I read an article once where Nora Roberts was quoted as saying: “You can’t fix a blank page.”
For me, my ideal writing goal is five pages a day. With chapters of approximately 15 pages, that’s three days per chapter, right? Uh, not usually. Five pages a day is when I’m really cranking out the words, inspiration is flowing, my muse is in the room (and cooperative). Three pages are the minimum acceptable pages per day for me. But what about the times when the words aren’t flowing, when I really don’t know what happens next?
I write something, because in the words of “La Nora,” you can’t fix a blank page.

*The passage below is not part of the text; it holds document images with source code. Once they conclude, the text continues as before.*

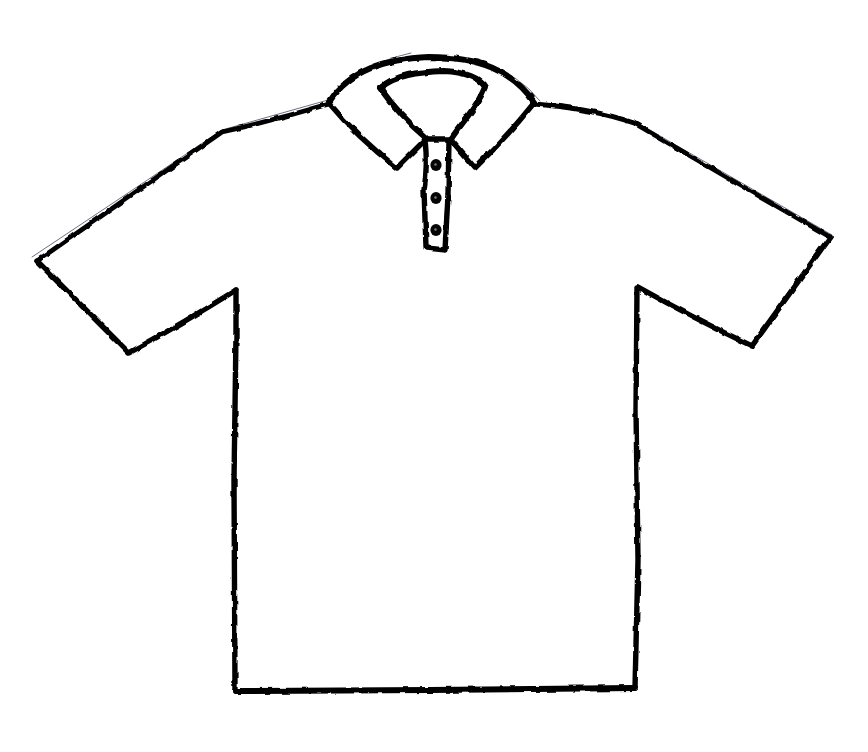
<!DOCTYPE html>
<html lang="en">
<head>
<meta charset="utf-8">
<title>Polo shirt outline</title>
<style>
:root { --paper: #ffffff; --ink: #050505; --sketch: #4a3a5c; }
html, body { margin: 0; background: var(--paper); overflow: hidden; }
.polo { display: block; width: 868px; height: 752px; }
.ink { fill: none; stroke: var(--ink); stroke-width: 5.4; stroke-linecap: round; stroke-linejoin: round; }
.ink .fine { stroke-width: 4.8; }
.ink .bold { stroke-width: 6; }
.sketch { fill: none; stroke: var(--sketch); stroke-width: 1; stroke-linecap: round; opacity: .75; }
.button { fill: var(--ink); }
.glint { fill: #77777f; }
</style>
</head>
<body>
<svg class="polo" viewBox="0 0 868 752" role="img" aria-label="Hand-drawn outline of a short-sleeved polo shirt">
  <defs>
    <filter id="pen-wobble" filterUnits="userSpaceOnUse" x="0" y="0" width="868" height="752">
      <feTurbulence type="fractalNoise" baseFrequency="0.09" numOctaves="2" seed="4" result="grain"/>
      <feDisplacementMap in="SourceGraphic" in2="grain" scale="3.5" xChannelSelector="R" yChannelSelector="G"/>
    </filter>
    <g id="shirt-button">
      <ellipse class="button" rx="5.6" ry="6"/>
      <circle class="glint" cx="-0.5" cy="-0.5" r="1.3"/>
    </g>
  </defs>

  <g class="sketch">
    <path d="M32 257L128 193L222 130"/>
    <path d="M222 130L328 100"/>
    <path d="M331 95Q355 66 411 53"/>
    <path d="M480 61Q520 75 540 101"/>
    <path d="M634 121L740 182L832 235"/>
  </g>

  <g class="ink" filter="url(#pen-wobble)">
    <g class="sleeves">
      <path class="fine" d="M329 104Q275 120 222 132L140 189L37 261"/>
      <path d="M37 261L129 353Q185 322 236 290"/>
      <path class="fine" d="M534 104Q590 108 634 123L740 185L830 237"/>
      <path d="M830 237L752 346Q695 319 638 287"/>
    </g>
    <g class="body">
      <path d="M236 290L236 335L234 480L235 691"/>
      <path class="bold" d="M235 691L430 690L635 688"/>
      <path d="M635 688L638 560L636 410L637 287"/>
    </g>
    <g class="collar">
      <path class="bold" d="M329 102C350 70 385 59 429 57C478 57 512 70 534 102"/>
      <path d="M329 103Q357 137 397 168L426 139"/>
      <path d="M534 103Q506 138 475 168L451 140"/>
      <path class="bold" d="M426 138Q400 116 380 88C395 75 418 72 444 71C463 72 478 76 485 87C478 106 463 121 451 139"/>
    </g>
    <g class="placket">
      <path d="M425 139L451 139"/>
      <path d="M425 140Q428 165 424 190L426 248L445 250L448 195L449 140"/>
    </g>
  </g>

  <g class="buttons">
    <use href="#shirt-button" x="436" y="165"/>
    <use href="#shirt-button" x="436" y="198"/>
    <use href="#shirt-button" x="436" y="230"/>
  </g>
</svg>
</body>
</html>
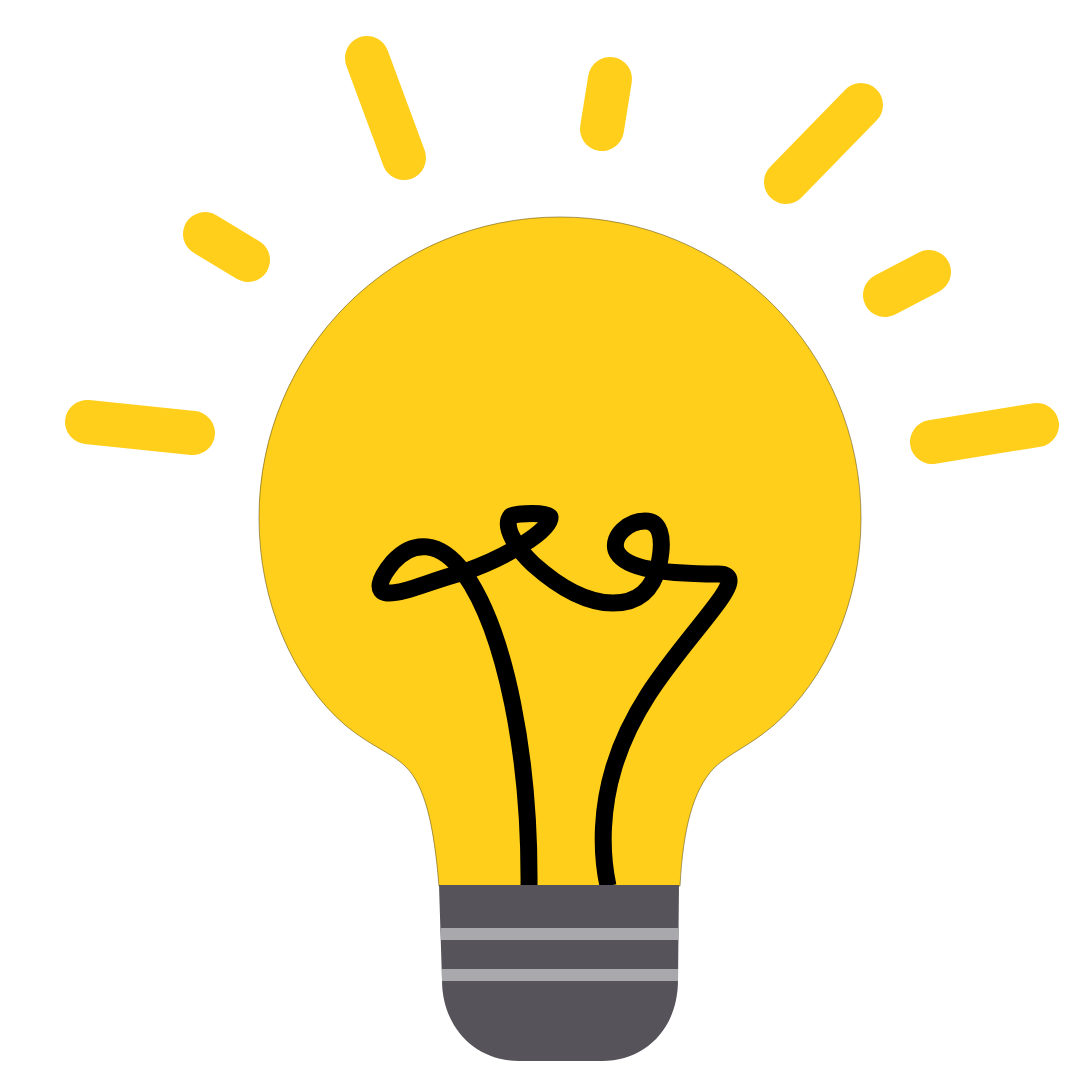
<!DOCTYPE html>
<html lang="en">
<head>
<meta charset="utf-8">
<title>Light bulb</title>
<style>
:root { --paper: #fff; --glow: #ffcf1b; --edge: #6b5a1c; --wire: #000; --cap: #57535a; --thread: #a8a8ad; }
html, body { margin: 0; background: var(--paper); overflow: hidden; }
svg { display: block; width: 1072px; height: 1072px; }
.rays { stroke: var(--glow); stroke-width: 44; stroke-linecap: round; }
.glass { fill: var(--glow); stroke: var(--edge); stroke-width: .6; }
.filament { fill: none; stroke: var(--wire); stroke-width: 17; stroke-linejoin: round; }
.cap { fill: var(--cap); }
.thread { fill: var(--thread); }
</style>
</head>
<body>
<svg viewBox="0 0 1072 1072" role="img" aria-label="Shining yellow light bulb with a looped filament">
  <g class="rays">
    <line x1="87" y1="422" x2="193" y2="433"/>
    <line x1="205" y1="234" x2="248" y2="260"/>
    <line x1="367" y1="58" x2="404" y2="158"/>
    <line x1="610" y1="79" x2="602" y2="129"/>
    <line x1="861" y1="105" x2="786" y2="182"/>
    <line x1="929" y1="272" x2="885" y2="295"/>
    <line x1="1037" y1="425" x2="932" y2="442"/>
  </g>
  <path class="glass" d="M439 886C434 825 425 785 405 766C390 752 372 747 345 725C293 680 259 602 259 518C259 350 394 217 560 217C726 217 861 350 861 518C861 602 826 680 774 725C748 747 731 752 714 768C693 790 683 829 680 886Z"/>
  <path class="filament" d="M529 886C530 758 506 632 464 573C440 540 413 540 393 562C378 580 376 592 387 593C404 594 427 582 464 572C505 558 552 530 550 517C548 512 518 513 511 516C502 527 518 550 533 564C562 590 590 603 613 603C638 603 653 590 659 564C665 535 659 521 645 521C628 521 612 536 616 550C622 566 652 574 718 574C734 574 732 584 716 605C680 653 635 698 614 767C602 806 600 849 608 886"/>
  <path class="cap" d="M439 885H679L678 980C678 1029 645 1061 602 1061H519C475 1061 442 1027 442 980Z"/>
  <rect class="thread" x="441" y="928" width="237" height="12"/>
  <rect class="thread" x="442" y="969" width="236" height="12"/>
</svg>
</body>
</html>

I’ve recently finished writing my sixth book, and I’ve finally realized that it’s easier for me to face a blank page of paper than a blinking cursor in an empty Word document. I used to think it was because a blank computer page was simply more intimidating than a blank journal page. That may be true, but the words just seem to flow easier from my brain to a fountain pen to a blank page. There’s more of a visceral connection. As a result, I now save myself a lot of blank-page angst and write the first draft of each chapter in longhand. I give myself permission to write something, anything.
I explore my plot and characters on the page, to talk to myself on the page and work out ideas, and even to write what I know to be crap that I’ll be tossing in the literal or electronic trash can later. Because I can’t fix something that ain’t there. For those of you who (like me) shoveled cow manure into the dirt of the family garden when you were kids—you know that it takes a lot of crap to grow a good garden.
Nobody gets it right the first time; and heck, sometimes not even the second or third time. For me, first drafts are about just getting the story down. The second draft is for bringing it to life. The details, the nuances, digging deep for the sub-plots and motivations that didn’t (and couldn’t) make themselves known to me until I had the entire story down.
Unless you’re blessed, lucky, or unbelievably skilled, your first draft is going to be what we southerners call “butt ugly.” Mine are, and I’ve accepted that. There’s the struggle to get what’s in my head onto the paper and then to the screen. But mainly my problem is that I’m still working out the guts of the story while I’m writing it. I know the beginning, some scenes scattered throughout the book, and I know the ending. The trick is to come up with the elements that link all of those together—to create the story.
Writing, weaving a story, creating a world that’s never existed before, is fun—at least it should be. So give yourself permission to play.